I am telling you this because taking chances–in your creative work, in your life, in business–is a tricky business, unless you are eight years old and don’t realize that no one has a pet cantaloupe or you have heaps of self-esteem and could give a hoot what people think of you. Since the only eight-year-old who reads–ok, glances at–my blog is my daughter, I’m guessing you are somewhere in between that rock and hard place.
Think about it: when was the last time you did something silly, something really out there, without needing 5-10 adult beverages first? No one likes to say, “I failed,” or
have people snicker at Bob their pet cantaloupe. But this Fast Company post, “Fail More, Win More,” by FC’s expert blogger and entrepreneur Josh Linkner reminds us of how important it is to put yourself out there–even if you’re terrified:
“James Dyson, the inventor of the Dyson Vacuum cleaner, “failed” at over 5,000 prototypes before getting it just right. In fact, nearly every breakthrough innovation came after countless setbacks, mistakes, and “failures.” When you study the great innovators and achievers in history, it turns out that they weren’t necessarily smarter or inherently more talented. They simply released their fear of failure and kept trying. They didn’t let setbacks or misfires extinguish their curiosity and imagination.”

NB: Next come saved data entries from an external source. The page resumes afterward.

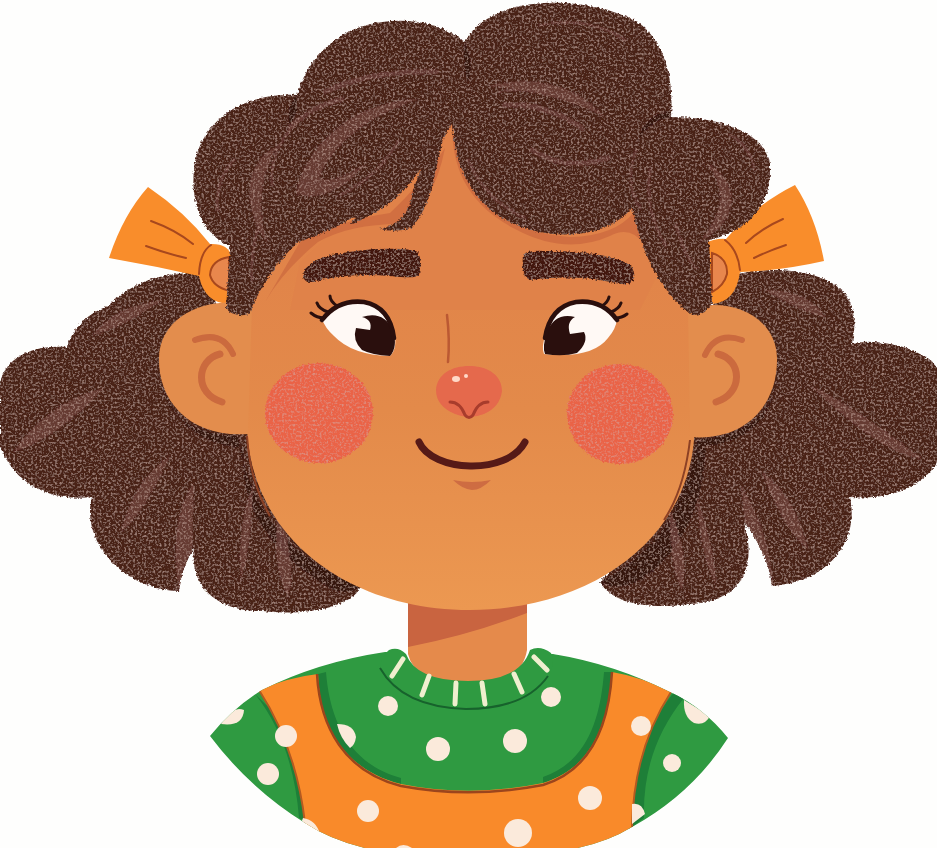
<!DOCTYPE html>
<html lang="en">
<head>
<meta charset="utf-8">
<title>Girl with pigtails</title>
<style>
:root{--paper:#fefefd;--hair:#4a2119;--hair-deep:#351510;--strand:#6d4039;--skin:#e58a4b;--skin-low:#e9954f;--skin-shade:#c96440;--ear-line:#cb6a3e;--blush:#ea6346;--nose:#e5694c;--ribbon:#f98d2b;--ribbon-line:#a8481d;--dress:#f98a2a;--shirt:#2f9a41;--shirt-shade:#1e7f38;--dot:#fbeadb;--ink:#2a0f0d}
html,body{margin:0;background:var(--paper);overflow:hidden}
svg{display:block;width:937px;height:848px}
.hair{fill:var(--hair)}
.hair-shadow{fill:var(--hair-deep)}
.strand{fill:var(--strand);opacity:.8}
.strand-line{fill:none;stroke:var(--strand);stroke-width:5;stroke-linecap:round;opacity:.75}
.thin{stroke-width:2.5}
.skin{fill:var(--skin)}
.shade{fill:var(--skin-shade)}
.ear-fold{fill:none;stroke:var(--ear-line);stroke-linecap:round}
.blush{fill:var(--blush)}
.ribbon{fill:var(--ribbon)}
.ribbon-line{fill:none;stroke:var(--ribbon-line);stroke-width:2;stroke-linecap:round}
.dress{fill:var(--dress)}
.seam{fill:none;stroke:#9c451c;stroke-width:2.5}
.shirt{fill:var(--shirt)}
.shirt-shade{fill:var(--shirt-shade)}
.dot{fill:var(--dot)}
.rib{fill:none;stroke:#f0efcf;stroke-width:5;stroke-linecap:round}
.ink{fill:var(--ink)}
.lash{fill:none;stroke:var(--ink);stroke-linecap:round}
.brow{fill:#43190f}
</style>
</head>
<body>
<svg viewBox="0 0 937 848" role="img" aria-label="Smiling girl with dark pigtails, orange ribbons and a polka dot outfit">
<defs>
<linearGradient id="face-tone" x1="0" y1="0" x2="0" y2="1"><stop offset="0" stop-color="#e08249"/><stop offset=".5" stop-color="#e38a4a"/><stop offset="1" stop-color="#ec9851"/></linearGradient>
<filter id="chalk" x="-2%" y="-2%" width="104%" height="104%">
<feTurbulence type="fractalNoise" baseFrequency=".45" numOctaves="2" seed="4" result="grain"/>
<feDisplacementMap in="SourceGraphic" in2="grain" scale="4" xChannelSelector="R" yChannelSelector="G" result="rough"/>
<feColorMatrix in="grain" values="0 0 0 0 .62  0 0 0 0 .4  0 0 0 0 .34  0 0 1.6 0 -.77" result="specks"/>
<feComposite in="specks" in2="rough" operator="in" result="dust"/>
<feMerge><feMergeNode in="rough"/><feMergeNode in="dust"/></feMerge>
</filter>
<clipPath id="outfit"><path d="M210 736Q233 708 262 690Q318 662 385 652L553 654Q614 664 670 692Q703 707 728 738Q692 794 632 827Q598 848 545 853H390Q338 845 305 823Q250 789 210 736Z"/></clipPath>
<clipPath id="dress-area"><path id="dress-shape" d="M259 690Q290 677 318 674C320 728 345 770 401 784Q470 798 543 783C592 768 608 724 612 672Q642 677 671 692C643 735 633 780 632 827L600 860H340L305 823C300 780 288 735 259 690Z"/></clipPath>
</defs>

<g id="pigtails" filter="url(#chalk)">
<path class="hair" d="M205 274C165 270 132 282 108 306Q76 318 67 347C30 344 2 360 0 386L0 446C12 478 42 502 92 497C80 542 125 590 179 591Q182 567 194 548C189 590 222 612 262 611C292 615 350 612 361 586L300 520L245 420L215 300Z"/>
<path class="hair" d="M738 274C780 264 836 273 849 300Q858 320 852 343C885 338 925 350 938 369V462C920 488 890 500 850 497C860 544 825 583 772 586Q768 553 744 522C758 570 740 601 690 604C655 609 614 606 600 582L660 520L690 420L715 300Z"/>
<path class="hair-shadow" d="M162 385Q170 432 238 437C248 500 280 555 361 586Q348 597 330 588C270 553 238 505 244 448Q180 442 162 385Z"/>
<path class="hair-shadow" d="M776 385Q765 433 698 440C685 505 660 550 600 582Q618 592 640 580C683 553 705 500 705 446Q765 440 776 385Z"/>
<g class="strand">
<path d="M104 388Q48 402 13 452Q55 440 104 388ZM170 456Q135 478 121 531Q138 522 170 456ZM194 482Q168 520 179 591Q182 566 192 550ZM253 484Q236 530 241 581Q252 540 253 484ZM279 510Q270 560 288 598Q297 565 279 510ZM162 300Q115 306 92 336Q125 326 162 300Z"/>
<path d="M811 386Q848 402 922 459Q885 456 811 386ZM762 472Q795 496 808 549Q785 532 762 472ZM741 486Q769 530 773 586Q768 555 745 522ZM697 498Q715 550 716 585Q700 554 697 498ZM670 510Q690 552 682 591Q668 560 670 510ZM764 290Q808 289 826 318Q798 310 764 290Z"/>
</g>
</g>

<g id="outfit-group">
<path class="skin" d="M408 590H527V650Q522 684 468 688Q415 684 408 654Z"/>
<path class="shade" d="M408 600H527V613Q470 635 408 647Z"/>
<g clip-path="url(#outfit)">
<path class="shirt" d="M200 640H385L401 650Q412 690 468 690Q522 690 534 648L553 654L740 660V848H200Z"/>
<path class="shirt-shade" d="M255 694Q293 742 299 818L311 824L292 730ZM674 692C640 735 632 785 628 830L644 818Q642 750 684 698Z"/>
<path class="shirt-shade" d="M318 674C320 728 345 770 401 784L401 778C352 765 330 724 326 672ZM612 672C608 724 592 768 543 783L543 777C586 762 600 722 604 672Z"/>
<use href="#dress-shape" class="dress"/>
<path class="seam" d="M317 674C320 728 345 772 401 786Q470 799 543 785C592 770 609 724 612 672"/>
<path d="M259 690C288 735 300 780 305 823M671 692C643 735 633 780 632 827" fill="none" stroke="#b45a20" stroke-width="2"/>
<g class="dot">
<circle cx="388" cy="706" r="10"/><circle cx="438" cy="749" r="12"/><circle cx="515" cy="741" r="12"/><circle cx="551" cy="697" r="10"/><path d="M337 724Q354 724 356 737Q355 745 350 748Q340 738 337 724Z"/>
<circle cx="268" cy="774" r="11"/><path d="M221 724Q232 705 244 710Q243 727 221 724Z"/><circle cx="672" cy="763" r="9"/><path d="M684 700L710 716Q705 726 694 723Q683 717 684 700Z"/>
<circle cx="286" cy="736" r="11"/><circle cx="368" cy="811" r="11"/><circle cx="518" cy="833" r="14"/><circle cx="590" cy="798" r="12"/><circle cx="641" cy="726" r="10"/><path d="M632 804Q642 802 645 814L632 824ZM303 818Q316 820 320 834L300 826ZM396 848Q403 842 412 848Z"/>
</g>
</g>
<path class="shirt" d="M389 650Q398 646 406 654Q416 681 468 681Q520 681 530 650Q540 645 551 653Q556 664 548 676Q525 709 466 709Q402 706 380 668Q381 656 389 650Z"/>
<path d="M380 668Q402 707 466 709Q525 709 548 676" fill="none" stroke="#17622c" stroke-width="2"/>
<path class="rib" d="M403 659L392 676M429 676L422 695M456 683L455 704M482 683L485 704M514 674L522 692M534 657L547 670"/>
</g>

<g id="ribbons">
<path class="ribbon" d="M148 187Q185 212 210 244Q232 243 232 262V304Q205 305 199 276Q155 266 109 258Q123 215 148 187Z"/>
<path class="ribbon" d="M795 185Q816 217 824 261Q780 271 740 272Q736 302 712 304L706 243Q716 238 726 239Q755 205 795 185Z"/>
<path class="ribbon-line" d="M151 221Q176 230 193 244M146 246Q168 254 186 258M211 245Q200 252 199 274M783 219Q762 228 746 243M786 245Q768 251 754 258M725 240Q738 250 740 270"/>
<path d="M229 257Q211 260 210 275Q213 287 230 291ZM712 253Q728 258 727 274Q724 286 712 292Z" fill="#e8874d" stroke="#a8481d" stroke-width="2"/>
</g>

<g id="head">
<path d="M235 210H705L694 440C686 540 590 610 470 610C345 610 252 535 247 430Z" fill="url(#face-tone)"/>
<path d="M252 306C215 294 160 312 159 358C158 402 191 438 248 434Z" fill="#e38d4d"/>
<path d="M688 310C722 296 776 312 777 358C778 405 745 442 690 437Z" fill="#e38d4d"/>
<path class="ear-fold" stroke-width="6" d="M195 340Q222 330 233 354M742 340Q716 331 705 355"/>
<path class="ear-fold" stroke-width="7" d="M220 354C196 360 194 394 222 402M718 354C743 360 743 394 716 402"/>
<path d="M247 436Q250 482 270 516M690 440Q684 490 664 520" fill="none" stroke="#8c4125" stroke-width="2"/>
</g>

<path id="forehead" d="M300 262L350 215L450 118L540 215L638 200L660 270L640 310H290Z" fill="#e08249"/>
<path id="fringe-shadow" d="M452 125C458 178 480 230 570 237Q615 236 634 212L644 244Q630 225 610 236Q565 256 515 229C465 203 452 165 452 125ZM300 242Q340 220 390 213Q420 185 445 148Q434 205 400 224Q350 224 318 242Q283 271 265 302Z" fill="#c5623b" opacity=".55"/>

<g id="top-hair" filter="url(#chalk)">
<path class="hair" d="M465 42C430 13 370 16 338 38Q308 58 297 95C240 92 198 124 194 170C190 208 206 236 230 246L226 309Q236 318 249 314Q266 272 298 242Q330 232 352 218C390 213 421 172 452 124C456 182 486 226 552 234Q606 238 632 208C642 255 660 290 690 314Q704 318 712 303L709 240C742 232 770 212 770 170C772 136 725 117 671 117C674 76 664 42 638 22C580-8 488-4 465 42Z"/>
<path class="hair" d="M447 126C434 166 434 205 411 228Q395 233 380 229Q410 222 413 190L428 150ZM425 160Q403 205 349 225Q376 195 400 170Z"/>
<path class="hair-shadow" d="M465 42Q474 62 468 82Q462 62 465 42ZM296 96Q300 112 290 124Q285 110 296 96ZM671 117Q645 122 636 144Q646 112 671 112Z"/>
<g class="strand">
<path d="M278 145C243 164 241 205 268 245Q250 195 278 145ZM418 99C350 102 305 148 296 194Q330 204 366 164Q334 184 319 178Q340 126 418 99ZM707 164C728 190 722 214 700 242Q738 221 730 190Q724 172 707 164ZM488 86Q560 68 606 118Q560 93 488 86Z"/>
</g>
<path class="strand-line" d="M325 92Q370 70 436 72M290 128Q312 106 342 99M504 105Q544 102 582 128M532 150Q565 172 608 158"/>
<path class="strand-line thin" d="M340 195Q376 178 398 142M234 160Q214 182 218 210M300 120Q270 145 272 185M258 228Q250 255 252 280M468 160Q485 200 525 218M650 170Q644 210 666 246M676 225Q684 255 696 268M540 25Q590 16 625 40M730 135Q750 146 754 168M636 150Q624 185 640 208M500 92Q530 86 560 96"/>
</g>

<g id="brows" filter="url(#chalk)">
<path class="brow" d="M303 274Q308 259 336 254Q380 246 414 250Q423 253 420 275Q415 279 390 276Q345 272 310 283Q303 281 303 274Z"/>
<path class="brow" d="M523 255Q527 250 545 251Q600 250 629 264Q637 272 633 281Q628 286 615 283Q575 274 530 280Q521 277 523 255Z"/>
</g>

<g id="eyes">
<path d="M322 319Q338 300 363 302Q388 306 394 332Q398 348 390 356Q352 355 334 336Q325 328 322 319Z" fill="#fff9f5"/>
<path d="M617 319Q602 301 577 302Q552 306 546 332Q541 348 544 354Q592 359 608 338Q616 329 617 319Z" fill="#fff9f5"/>
<path class="ink" d="M362 317Q383 310 393 330Q398 347 390 356Q372 355 362 350Q352 340 356 328L370 330Q373 320 362 317Z"/>
<path class="ink" d="M575 317Q555 312 547 332Q542 347 545 354Q563 357 577 353Q589 342 584 332L570 334Q566 322 575 317Z"/>
<path class="lash" stroke-width="4.5" d="M322 320Q338 299 364 302Q390 307 394 338M617 320Q602 299 576 302Q550 307 545 338"/>
<path class="lash" stroke-width="3" d="M324 318Q317 318 311 313M328 312Q319 309 317 303M337 306Q330 301 330 296M615 318Q622 318 627 314M611 312Q619 309 621 303M602 306Q608 302 609 297"/>
</g>

<g id="cheeks" filter="url(#chalk)">
<ellipse class="blush" cx="319" cy="413" rx="54" ry="50"/>
<ellipse class="blush" cx="620" cy="414" rx="53" ry="50"/>
</g>

<g id="nose">
<path d="M447 315Q450 340 448 362" fill="none" stroke="#bb5933" stroke-width="2.5" stroke-linecap="round"/>
<path d="M436 390C437 374 452 366 469 366C489 366 502 376 502 391Q500 407 484 414Q469 420 455 414Q436 406 436 390Z" fill="var(--nose)"/>
<path d="M450 402Q460 402 465 415Q469 420 473 415Q478 402 488 402" fill="none" stroke="#a83c2c" stroke-width="3" stroke-linecap="round"/>
<g fill="#ffd9c8"><ellipse cx="456" cy="379" rx="4" ry="3"/><circle cx="466" cy="376" r="2"/></g>
</g>

<g id="mouth">
<path d="M419 442C432 472 507 476 525 442" fill="none" stroke="#561a17" stroke-width="7" stroke-linecap="round"/>
<path class="shade" d="M453 480Q472 484 491 480Q481 490 472 490Q462 489 453 480Z" opacity=".8"/>
</g>
</svg>
</body>
</html>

I’m not saying that my daughter is a failure or a loser for choosing a melon for a pet (it’s a step down from last month’s rock, at least the rock won’t rot), although it would be infinitely easier if she had imaginary friends like everyone else. I’m saying that because she’s eight, she was not afraid to go with her first reaction when the errant melon appeared: wouldn’t it be fun to pretend this melon is my pet?
The older you get, say starting around age 9, you realize that many people think it’s uncool to have a pet cantaloupe, let alone fail at ANYTHING. This makes it infinitely more difficult to go with the first thought that pops in your head when you are trying to be creative and authentic. This is when the internal editor, the creativity censor is born and creative ideas get shut down.
Let’s face it, no one wants to be put on display for public/friend and family ridicule. Social media, camera phones and YouTube make it all too easy for our failures to go public in seconds. Is it any wonder that we’re all terrified of expressing a thought or idea that might fail, of trying something new? Of going out on a limb? Who wants to be that vulnerable?
Because without your original thoughts, ideas and voice, we are just getting more of the same. We’re not taking risks. We’re not evolving. We’re not teaching our children that it’s OK to fail, that it’s the trying, the not giving up, that’s the thing. Linkner goes on to say:
“I believe a required element of public school curriculum should include a class called MAKING MISTAKES. It would teach kids that mistakes are okay. That it is better to try and fail than never try at all. That every bull’s eye is the result of 100 misses. It could help grow their confidence and resilience, and prepare them for the dynamic and constantly-changing world of the future.”
Our entire culture–the American Dream at its core–is based on dreams of success. But in reality, it’s the journey that counts. Giving yourself and everyone around you at work and at home the permission to fail is the best gift you can give. So go ahead–adopt a pet cantaloupe. Bring back your imaginary friends. Go out on a limb. Be vulnerable. Be brave. Be a failure. It’s the most creative way to win.
So how about you? What will you give yourself permission to fail at today?